INSTRUCTIONS FOR THE TASK:
Please say how many lines in the material include the string "offset", and nothing else.

DATASET RECORDS:
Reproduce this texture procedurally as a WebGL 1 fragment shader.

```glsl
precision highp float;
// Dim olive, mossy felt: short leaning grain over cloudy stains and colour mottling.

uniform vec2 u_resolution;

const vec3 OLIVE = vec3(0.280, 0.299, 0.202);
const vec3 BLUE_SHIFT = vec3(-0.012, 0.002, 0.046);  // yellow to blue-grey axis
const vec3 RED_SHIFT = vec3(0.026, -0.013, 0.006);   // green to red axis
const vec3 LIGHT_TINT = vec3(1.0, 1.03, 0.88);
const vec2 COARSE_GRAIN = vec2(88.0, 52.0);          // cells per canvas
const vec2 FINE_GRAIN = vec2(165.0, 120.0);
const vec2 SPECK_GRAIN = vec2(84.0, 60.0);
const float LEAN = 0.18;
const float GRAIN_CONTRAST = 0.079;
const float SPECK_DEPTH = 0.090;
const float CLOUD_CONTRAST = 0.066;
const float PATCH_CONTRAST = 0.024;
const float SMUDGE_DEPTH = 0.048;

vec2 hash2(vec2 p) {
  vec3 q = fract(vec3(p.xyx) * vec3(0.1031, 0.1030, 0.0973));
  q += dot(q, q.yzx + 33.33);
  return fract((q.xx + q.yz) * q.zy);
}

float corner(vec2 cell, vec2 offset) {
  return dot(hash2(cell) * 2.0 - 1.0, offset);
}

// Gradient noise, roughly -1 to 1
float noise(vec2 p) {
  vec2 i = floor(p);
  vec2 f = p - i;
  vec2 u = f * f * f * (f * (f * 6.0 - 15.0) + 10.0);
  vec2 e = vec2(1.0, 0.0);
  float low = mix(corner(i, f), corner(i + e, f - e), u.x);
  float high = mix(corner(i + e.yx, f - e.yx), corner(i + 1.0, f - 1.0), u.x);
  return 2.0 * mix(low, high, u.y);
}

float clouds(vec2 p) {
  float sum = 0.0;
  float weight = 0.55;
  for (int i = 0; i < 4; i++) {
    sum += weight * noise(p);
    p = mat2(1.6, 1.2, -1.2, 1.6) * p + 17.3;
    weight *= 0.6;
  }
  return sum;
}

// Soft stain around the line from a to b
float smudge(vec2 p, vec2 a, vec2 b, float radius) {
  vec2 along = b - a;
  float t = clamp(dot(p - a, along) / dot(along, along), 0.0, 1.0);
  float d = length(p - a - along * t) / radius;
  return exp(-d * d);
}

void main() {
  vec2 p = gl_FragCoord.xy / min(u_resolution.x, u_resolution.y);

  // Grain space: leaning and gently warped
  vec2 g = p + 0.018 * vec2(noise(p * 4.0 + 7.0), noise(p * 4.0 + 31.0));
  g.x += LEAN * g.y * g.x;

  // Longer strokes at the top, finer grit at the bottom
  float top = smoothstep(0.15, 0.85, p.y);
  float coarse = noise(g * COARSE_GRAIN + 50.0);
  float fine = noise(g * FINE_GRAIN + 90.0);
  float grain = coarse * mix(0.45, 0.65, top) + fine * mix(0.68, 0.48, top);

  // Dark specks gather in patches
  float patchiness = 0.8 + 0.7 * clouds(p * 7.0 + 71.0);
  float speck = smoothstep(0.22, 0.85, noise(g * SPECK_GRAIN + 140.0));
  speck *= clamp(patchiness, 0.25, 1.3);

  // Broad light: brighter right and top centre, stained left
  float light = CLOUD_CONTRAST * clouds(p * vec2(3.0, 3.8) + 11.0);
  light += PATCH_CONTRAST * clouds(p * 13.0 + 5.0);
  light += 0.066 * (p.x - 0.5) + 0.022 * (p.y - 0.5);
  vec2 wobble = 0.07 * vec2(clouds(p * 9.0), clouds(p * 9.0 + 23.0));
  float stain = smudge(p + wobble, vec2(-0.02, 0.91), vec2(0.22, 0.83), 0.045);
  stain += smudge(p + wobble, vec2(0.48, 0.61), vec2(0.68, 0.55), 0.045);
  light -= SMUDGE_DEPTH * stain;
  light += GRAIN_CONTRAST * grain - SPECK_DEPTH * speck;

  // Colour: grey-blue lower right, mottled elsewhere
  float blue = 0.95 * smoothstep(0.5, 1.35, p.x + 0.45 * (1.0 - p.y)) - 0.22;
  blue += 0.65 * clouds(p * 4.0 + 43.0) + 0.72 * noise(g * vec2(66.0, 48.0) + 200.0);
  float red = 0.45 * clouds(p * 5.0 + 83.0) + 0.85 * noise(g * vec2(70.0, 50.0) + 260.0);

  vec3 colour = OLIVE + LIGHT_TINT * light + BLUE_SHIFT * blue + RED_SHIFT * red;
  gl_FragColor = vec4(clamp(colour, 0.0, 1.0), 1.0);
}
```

EXPECTED ANSWER:
2